In his recorded webinar on Troux TV, Gene identified four specific “how-to’s,” each of which go right back to the main theme of understanding what’s important to the business, being practical about addressing those needs, tailoring your approach to your specific business and aligning the application portfolio to the business. The common theme is that if an EA program doesn’t matter to the business, and the business doesn’t understand why it matters, it won’t get anywhere.

Let’s look more closely at Gene’s four recommendations.

    1. Focus intently on clearly-defined goals. He suggests an annual exercise in which both business and IT staff revisit the EA program to ensure it’s creating value and focused on delivering what it promised. This includes setting specific, not just high-level, goals for the EA program and using a “goal tree” to explicitly link business needs to IT goals and the work of the EA team.
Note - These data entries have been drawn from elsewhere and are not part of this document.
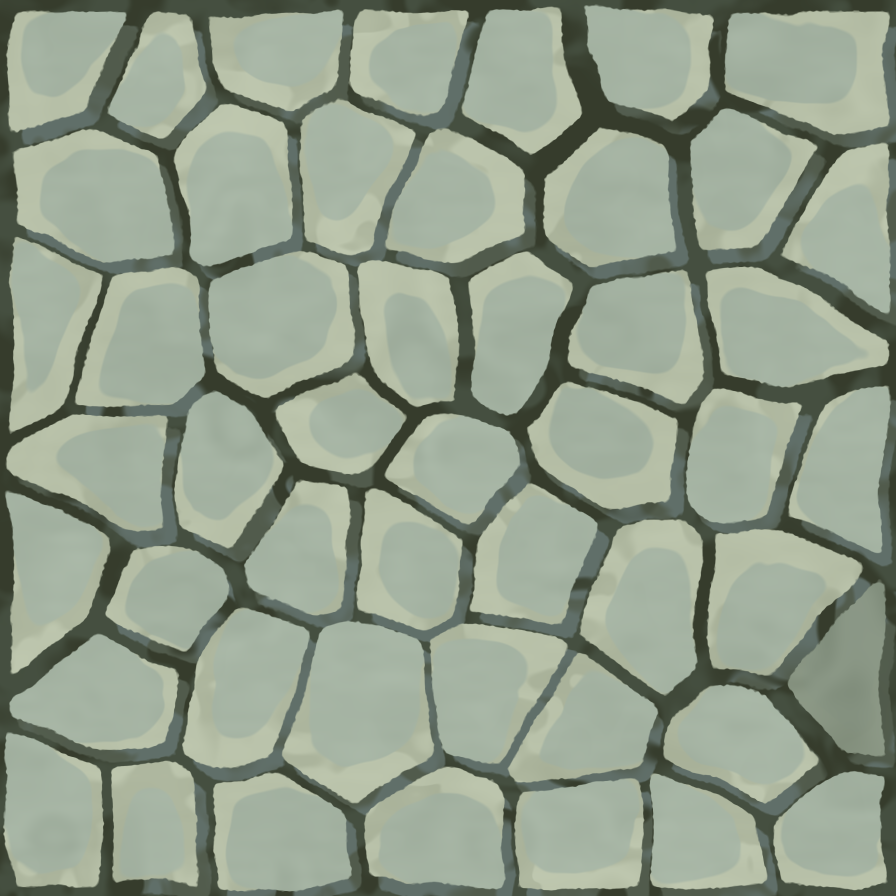
A WebGL 1 fragment shader for this texture:

```glsl
precision highp float;
// Painted paving: pale sage stones with a cooler worn patch, set in dark moss.
// Voronoi cells are inset and rounded with a soft minimum of their borders;
// a second, shifted lookup paints slate side faces in the gaps.
uniform vec2 u_resolution;

const float GRID = 7.0;            // stones per side
const float JITTER = 0.68;         // site scatter within a grid cell
const float STAGGER = 0.22;        // alternate row shift
const float MARGIN = 0.013;        // dark frame around the paving
const float GAP_MIN = 0.004;       // inset of each stone from its cell border
const float GAP_MAX = 0.014;
const float CORNER = 0.0032;       // corner rounding of a stone
const float PATCH_CORNER = 0.011;  // corner rounding of the worn patch
const float PATCH_INSET = 0.018;
const float PATCH_TILT = 0.24;     // how far the patch slides to one side
const vec2 FACE_SHIFT = vec2(0.012, -0.015);

const vec3 MOSS_DARK = vec3(0.21, 0.235, 0.172);
const vec3 MOSS_LIGHT = vec3(0.27, 0.31, 0.25);
const vec3 FACE_GREEN = vec3(0.33, 0.37, 0.31);
const vec3 FACE_SLATE = vec3(0.39, 0.45, 0.43);
const vec3 RIM_LIGHT = vec3(0.72, 0.755, 0.66);
const vec3 RIM_DULL = vec3(0.665, 0.70, 0.605);
const vec3 WORN = vec3(0.637, 0.695, 0.632);
const vec3 SUNKEN = vec3(0.51, 0.56, 0.49);

struct Stone {
  float body;   // distance inside the stone outline
  float core;   // smoother distance inside the cell
  vec2 rel;     // position relative to the site
  vec2 cell;    // grid cell used as identity
};

float hash(vec2 p) {
  vec3 q = fract(vec3(p.xyx) * 0.1031);
  q += dot(q, q.yzx + 33.33);
  return fract((q.x + q.y) * q.z);
}

float noise(vec2 p) {
  vec2 i = floor(p), f = fract(p);
  f = f * f * (3.0 - 2.0 * f);
  float low = mix(hash(i), hash(i + vec2(1.0, 0.0)), f.x);
  float high = mix(hash(i + vec2(0.0, 1.0)), hash(i + vec2(1.0)), f.x);
  return mix(low, high, f.y);
}

vec2 noise2(vec2 p) {
  return vec2(noise(p), noise(p + 71.7)) - 0.5;
}

vec2 siteOf(vec2 cell) {
  vec2 scatter = vec2(hash(cell + 17.3), hash(cell + 48.9)) - 0.5;
  float shift = STAGGER * (2.0 * mod(cell.y, 2.0) - 1.0);
  vec2 site = cell + 0.5 + JITTER * scatter + vec2(shift, 0.0);
  return clamp(site, vec2(0.4), vec2(GRID - 0.4));
}

bool onGrid(vec2 cell) {
  return min(cell.x, cell.y) > -0.5 && max(cell.x, cell.y) < GRID - 0.5;
}

Stone stoneAt(vec2 p) {
  vec2 g = p * GRID, base = floor(g), cell = base, toSite = vec2(9.0);
  // nearest site
  for (int y = -2; y <= 2; y++) for (int x = -2; x <= 2; x++) {
    vec2 c = base + vec2(float(x), float(y));
    vec2 d = siteOf(c) - g;
    if (onGrid(c) && dot(d, d) < dot(toSite, toSite)) { toSite = d; cell = c; }
  }
  // soft minimum over the frame and the borders to all neighbours
  float gap = mix(GAP_MIN, GAP_MAX, hash(cell + 5.1));
  vec2 side = min(p, 1.0 - p) - MARGIN + gap;
  vec2 e = exp(-side / CORNER), w = exp(-side / PATCH_CORNER);
  float hard = e.x + e.y, soft = w.x + w.y;
  for (int y = -2; y <= 2; y++) for (int x = -2; x <= 2; x++) {
    vec2 c = cell + vec2(float(x), float(y));
    vec2 d = siteOf(c) - g, across = d - toSite;
    if (onGrid(c) && dot(across, across) > 0.0001) {
      float border = dot(0.5 * (d + toSite), normalize(across)) / GRID;
      hard += exp(-border / CORNER);
      soft += exp(-border / PATCH_CORNER);
    }
  }
  return Stone(-CORNER * log(hard) - gap, -PATCH_CORNER * log(soft),
               -toSite / GRID, cell);
}

float cover(float d, float blur) {
  float w = max(blur, 0.75 / min(u_resolution.x, u_resolution.y));
  return smoothstep(-w, w, d);
}

void main() {
  vec2 uv = gl_FragCoord.xy / u_resolution;
  vec2 p = uv + 0.016 * noise2(uv * 13.0) + 0.005 * noise2(uv * 38.0);
  float bristle = 0.0018 * (noise(uv * 260.0) - 0.5);
  float wash = noise(uv * 9.0 + 3.0 * noise2(uv * 16.0));
  float dab = noise(uv * 21.0 + 2.0 * noise2(uv * 30.0));

  // mossy ground in broad dabs
  vec3 color = mix(MOSS_DARK, MOSS_LIGHT, smoothstep(0.42, 0.66, 0.5 * (wash + dab)));

  // side faces showing below and to the right of some stones
  Stone face = stoneAt(p - FACE_SHIFT);
  float faceKind = hash(face.cell + 81.0);
  vec3 faceColor = mix(FACE_GREEN, FACE_SLATE, smoothstep(0.3, 0.65, dab));
  float faceShow = step(0.3, faceKind) * smoothstep(0.22, 0.42, wash);
  color = mix(color, faceColor, 0.9 * faceShow * cover(face.body + bristle, 0.0015));

  // stone top: two-tone rim around an off-centre worn patch
  Stone stone = stoneAt(p);
  float tone = hash(stone.cell + 31.0);
  float angle = 6.2832 * hash(stone.cell + 63.0);
  float slide = dot(stone.rel, vec2(cos(angle), sin(angle)));
  float dull = smoothstep(0.5, 0.62, 0.6 * dab + 0.4 * tone + 2.5 * slide);
  vec3 top = mix(RIM_LIGHT, RIM_DULL, dull);
  float inset = PATCH_INSET + 0.009 * (hash(stone.cell + 94.0) - 0.5);
  float patchEdge = stone.core - inset + PATCH_TILT * slide + 0.006 * (dab - 0.5);
  top = mix(top, WORN, 0.93 * cover(patchEdge, 0.0018));
  top += 0.035 * (wash - 0.5) + 0.02 * (tone - 0.5);
  top += 0.012 * (noise(uv * vec2(34.0, 90.0)) - 0.5);
  top = mix(top, SUNKEN + 0.05 * (wash - 0.5), 0.9 * step(0.965, tone));

  color = mix(color, top, cover(stone.body + bristle, 0.0011));
  gl_FragColor = vec4(color, 1.0);
}
```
Spreading this exercise over two half-days, Gene has found, helps both IT and the business trim their wish-lists of projects down to what is most critical.
    2. Base EA Goals on What Matters to the Business – Now. This requires getting direct input from various levels on the business side – operational types to understand short-term needs, as well as higher-level executives to understand future requirements. Gene also recommends using scenarios and narratives to confirm the EA team “got” what the business said it wanted. Don’t rely only on the “official” organizational plan, but ask business managers what keeps them up at night. And finally, start working on short-term needs while continuing your data collection and planning. “Nothing says `irrelevant’ more than a six-month stretch where no `real work’ is getting done,” says Gene.
    3. Fit the EA practice to the organization. No two organizations, or business units within the same organization, have the same appetite for risk, the same speed of decision-making, or the same urgent problems and “must-have” priorities. Not all business managers are equally ready to step back and begin thinking in terms of an “enterprise architecture.” Gene recommends taking these needs into account by, for example, using “zone’ architecture models to address local differences while maintaining the overall consistency necessary to achieve enterprise efficiencies and support core EA strategies.

    4. Map the application strategy to business goals. Gene recommends very explicitly linking individual applications as well as higher-level business services to business goals and strategies. This includes “very explicitly scoring your applications according to their business impact and value, the soundness of the applications themselves, their fit with IT architecture, and the status of any relevant vendors” to provide a meaningful portfolio analysis, says Gene. He also recommends focusing not only on cost-reduction, but on providing the new capabilities that will get business managers enthused. He also says its critical to keep your road map grounded in reality by being clear about how long new initiatives will take, and what it will require to accomplish them.

        We were very gratified to hear Gene’s recommendations because so many of them are embodied in our software, and in our Troux Accelerator methodology that focuses on high value quick wins while insuring customer self sufficiency. We take an outcome-driven approach to EA, working with you and your stakeholders to identify the urgent issues that must be addressed now and creating visual reports that help you validate their importance with your business partners.

        If you’d like to hear more of Gene’s thoughts, watch the replay of the webinar. Alternatively download a complimentary copy of his research “Best Practices: Starting Or Restarting an EA Effort, July, 2010” here

        PS: If you’re ready to get more information on how to successfully execute your EA program, sign up now for our upcoming Troux Worldwide User Conference set for March 23-24, 2011 in Austin, Texas. We’ll feature more case studies than any other EA Conference – Guaranteed!